• **YOUR GOAL**
Find all lines in the listing that include the word "stars", then copy them.

************

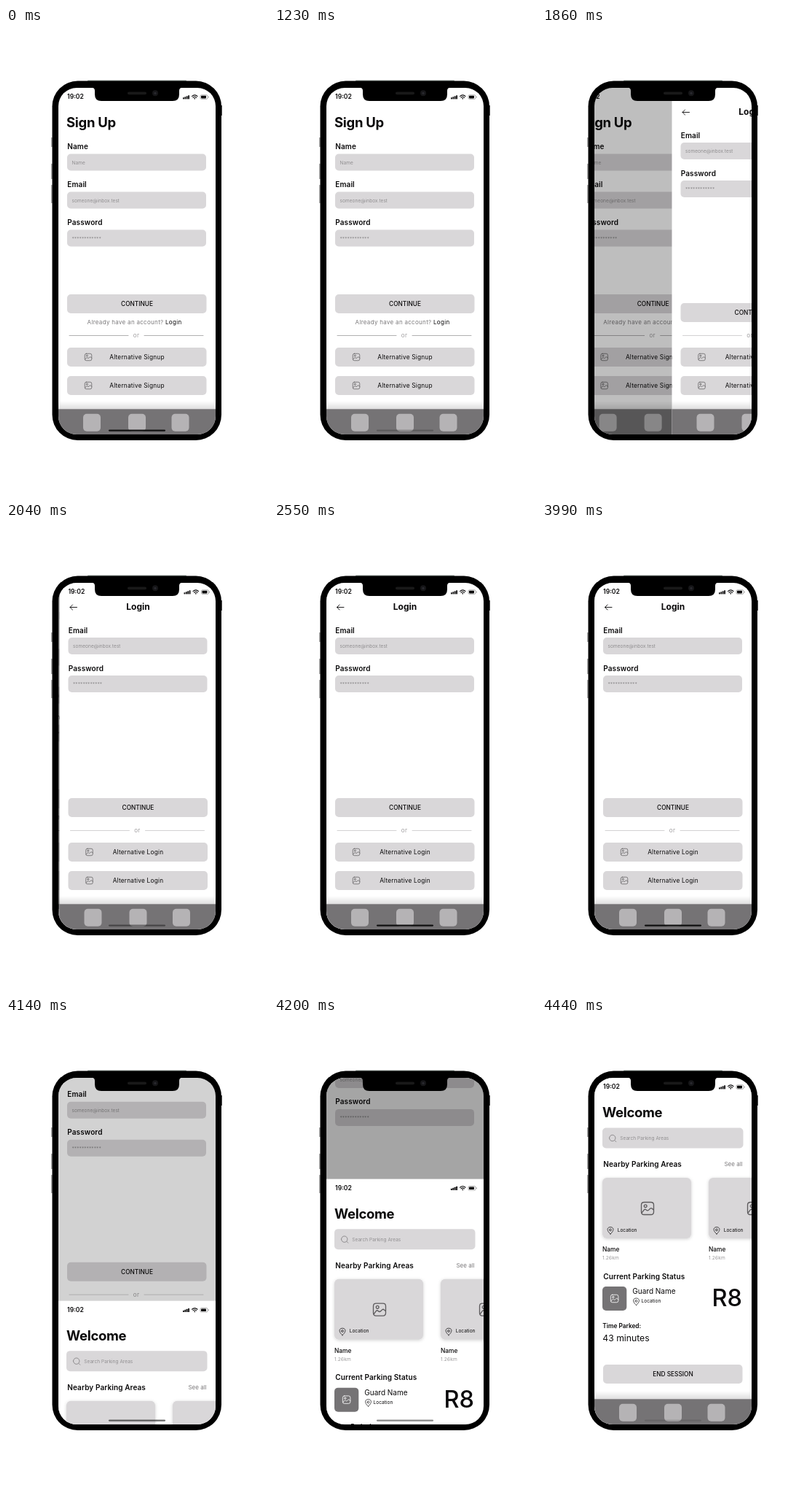
Write an HTML page that moves like this. It is 360x640 px and loops after 4.47 s.

```html
<!DOCTYPE html>
<html lang="en">
<head>
<meta charset="utf-8">
<title>Sign-up flow</title>
<style>
html, body { margin: 0; width: 100%; height: 100%; overflow: hidden; background: #fff; }
svg { display: block; width: 360px; height: 640px; font-family: Inter, Roboto, sans-serif; }
text { white-space: pre; }
</style>
</head>
<body>
<svg id="stage" viewBox="0 0 360 640"></svg>
<script>
const LOOP = 4470, WIDTH = 216, HEIGHT = 475;
const PANEL = '#d9d7d9', BAR = '#757375', GRAY = '#7b797b', INK = '#0b0a0b';

const rect = (x, y, w, h, r, fill, extra = '') =>
  `<rect x="${x}" y="${y}" width="${w}" height="${h}" rx="${r}" fill="${fill}" ${extra}/>`;
const path = (d, stroke = INK, width = 0.8) =>
  `<path d="${d}" fill="none" stroke="${stroke}" stroke-width="${width}" stroke-linecap="round" stroke-linejoin="round"/>`;
const text = (s, x, y, size, { weight = 400, fill = INK, anchor = 'start', spacing = 0 } = {}) =>
  `<text x="${x}" y="${y}" font-size="${size}" font-weight="${weight}" fill="${fill}" text-anchor="${anchor}" letter-spacing="${spacing}">${s}</text>`;

const title = s => text(s, 83, 136, 18.5, { weight: 700, spacing: -0.3 });
const heading = (s, y) => text(s, 84.3, y, 10, { weight: 600, spacing: 0.1 });
const placeholder = (s, x, y) => text(s, x, y, 6.5, { weight: 300, fill: GRAY, spacing: 0.1 });

const field = (label, hint, y, hintY = 186.5) =>
  heading(label, y + 166) + rect(84, y + 172.5, 191, 23, 5, PANEL) + placeholder(hint, 90.5, y + hintY);

const button = (label, y, spacing = 0) =>
  rect(84, y, 191.5, 26, 5, PANEL) +
  text(label, 180, y + 16, 8.3, { anchor: 'middle', weight: spacing ? 400 : 500, spacing });

const picture = (cx, cy, size, stroke) =>
  `<g transform="translate(${cx} ${cy}) scale(${size / 18})">` +
  path('M-5 -9H5Q9 -9 9 -5V5Q9 9 5 9H-5Q-9 9 -9 5V-5Q-9 -9 -5 -9Z' +
    'M-8 6L-5 2Q-3.5 .5 -2 2Q0 4 2 2L4 0Q5.500 -1 7 .5L9 2.500' +
    'M-5 -3.500a2 2 0 1 0 4 0a2 2 0 1 0 -4 0', stroke, 1.4) + '</g>';

const pin = (x, y) =>
  path(`M${x} ${y + 5}C${x - 6} ${y} ${x - 4.500} ${y - 4.500} ${x} ${y - 4.500}S${x + 6} ${y} ${x} ${y + 5}Z` +
    `M${x - 1.4} ${y - 0.6}a1.4 1.4 0 1 0 2.8 0a1.4 1.4 0 1 0 -2.8 0`, INK, 0.7);

const place = (x, y, gap) => pin(x, y) + text('Location', x + gap, y + 1.7, 6.6);

const divider = color =>
  path('M87 421.500H168M190 421.500H271', color, 0.9) +
  text('or', 179, 424, 8, { anchor: 'middle', fill: '#a09ea0', spacing: 0.3 });

const alternatives = label => [438, 477].map(y =>
  button(label, y, 0.2) + picture(113, y + 13, 9.5, '#5d5b5d')).join('');

const status = text('19:02', 84, 97, 8.6, { weight: 600 }) +
  [0, 1, 2, 3].map(i => rect(243 + i * 2.4, 95.2 - i, 1.8, 2.2 + i, 0.4, INK)).join('') +
  path('M255.500 93.600Q259.300 90.200 263.100 93.600M257 95.300Q259.300 93.300 261.600 95.300', INK, 1.1) +
  `<circle cx="259.3" cy="96.7" r=".9" fill="${INK}"/>` +
  rect(267, 91.8, 10, 5.6, 1.5, 'none', 'stroke="#777" stroke-width=".6"') +
  rect(268, 92.8, 7, 3.6, 0.8, INK) + rect(277.8, 93.7, 0.8, 1.8, 0.4, '#777');

const tabs = rect(72, 511, 216, 12, 0, 'url(#fade)') + rect(72, 522.3, 216, 36, 0, BAR) +
  [106, 168, 227.5].map(x => rect(x, 528.7, 24, 24, 5, '#b5b3b5')).join('');

const card = x => rect(x, 219, 122, 83, 6, PANEL, 'filter="url(#soft)"') +
  picture(x + 62, 261, 17, '#5d5b5d') + place(x + 11, 291, 9.7) +
  text('Name', x, 320.3, 8.4, { weight: 500 }) +
  text('1.26km', x, 331, 6.6, { weight: 300, fill: GRAY, spacing: 0.2 });

const stars = '*'.repeat(12);
const email = 'someone@inbox.test';

const signUp = title('Sign Up') +
  field('Name', 'Name', 0) + field('Email', email, 52) + field('Password', stars, 104) +
  button('CONTINUE', 365) +
  text(`Already have an account? <tspan fill="${INK}">Login</tspan>`, 176.5, 406, 8,
    { anchor: 'middle', fill: GRAY, spacing: 0.3 }) +
  divider('#a9a7a9') + alternatives('Alternative Signup');

const login = path('M96 115.500H86.500M90 112L86.500 115.500L90 119', INK, 0.9) +
  text('Login', 180, 119.3, 12, { weight: 700, anchor: 'middle' }) +
  field('Email', email, -15.5) + field('Password', stars, 36.5) +
  button('CONTINUE', 377) + divider('#cfcdcf') + alternatives('Alternative Login');

const welcome = title('Welcome') +
  rect(83, 150.5, 193.5, 28, 5, PANEL) +
  path('M92.500 164.500a4.200 4.200 0 1 0 8.400 0a4.200 4.200 0 1 0 -8.400 0M100 167.800L101.800 169.600', GRAY) +
  placeholder('Search Parking Areas', 107.3, 167) +
  heading('Nearby Parking Areas', 204.3) +
  text('See all', 275.5, 203, 8, { anchor: 'end', fill: GRAY }) +
  card(83) + card(229) +
  heading('Current Parking Status', 357.5) +
  rect(83, 368, 33.3, 33, 5, BAR) + picture(99.6, 384.5, 10.5, '#fff') +
  text('Guard Name', 124.3, 378, 10) + place(129.5, 388.5, 7) +
  text('R8', 275, 395, 32.5, { weight: 500, anchor: 'end' }) +
  text('Time Parked:', 83.3, 424.5, 8.3, { weight: 600 }) +
  text('43 minutes', 83.3, 443.3, 12.2) +
  button('END SESSION', 475);

const screen = (id, content) => `<g id="${id}">` + rect(72, 82, WIDTH, HEIGHT, 0, '#fff') +
  content + status + tabs + rect(72, 82, WIDTH, HEIGHT, 0, '#000', 'class="dim" opacity="0"') + '</g>';

const stage = document.getElementById('stage');
stage.innerHTML = `
<defs>
  <linearGradient id="fade" x2="0" y2="1"><stop stop-opacity="0"/><stop offset="1" stop-opacity=".14"/></linearGradient>
  <filter id="soft" x="-20%" y="-20%" width="140%" height="140%">
    <feDropShadow dx="0" dy="1" stdDeviation="2" flood-opacity=".18"/></filter>
  <clipPath id="glass">${rect(72, 82, WIDTH, HEIGHT, 25, '#000')}</clipPath>
</defs>` +
  rect(112, 71.5, 136, 2, 1, '#8f9b95') +
  [[150, 13], [186, 21], [215, 25]].map(([y, h]) => rect(62.2, y, 1.5, h, 0.5, '#8d8d8d')).join('') +
  rect(63.5, 72.5, 232.5, 492.5, 35, '#000') +
  rect(290, 106, 6.7, 14, 0.5, '#000') +
  `<g clip-path="url(#glass)">${screen('signUp', signUp)}${screen('login', login)}${screen('welcome', welcome)}` +
  rect(141, 550.4, 78, 2.4, 1.2, '#111', 'id="home"') + '</g>' +
  '<path d="M118 81.500Q122 82 122 86V91Q122 100 131 100H229Q238 100 238 91V86Q238 82 242 81.500Z"/>' +
  rect(167, 87.6, 26, 3.6, 1.8, '#191919') +
  '<circle cx="205" cy="89.300" r="4" fill="#161618"/><circle cx="205" cy="89.300" r="1.600" fill="#2a2a30"/>';

const progress = (t, start, length) => Math.min(1, Math.max(0, (t - start) / length));
const slide = (t, start) => 1 - (1 - progress(t, start, 300)) ** 3;
const hide = (t, start) => (1 - progress(t, start, 720)) ** 2;

const parts = Object.fromEntries(['signUp', 'login', 'welcome', 'home'].map(id => [id, document.getElementById(id)]));
function pose(id, x, y, dim = 0) {
  parts[id].setAttribute('transform', `translate(${x} ${y})`);
  parts[id].querySelector('.dim').setAttribute('opacity', dim);
}

function draw() {
  const t = performance.now() % LOOP;
  const push = slide(t, 1798), rise = slide(t, 4100);
  // The covered screen moves a quarter as far and darkens.
  pose('signUp', -WIDTH / 4 * push, 0, push / 2);
  pose('login', WIDTH * (1 - push), -HEIGHT / 4 * rise, rise / 2);
  pose('welcome', 0, HEIGHT * (1 - rise));
  const home = t < 1860 ? hide(t, 870) : progress(t, 1860, 400) * hide(t, 3990);
  parts.home.setAttribute('opacity', home);
  requestAnimationFrame(draw);
}
draw();
</script>
</body>
</html>
```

************

• **EXERCISE ANSWER**
const stars = '*'.repeat(12);
  field('Name', 'Name', 0) + field('Email', email, 52) + field('Password', stars, 104) +
  field('Email', email, -15.5) + field('Password', stars, 36.5) +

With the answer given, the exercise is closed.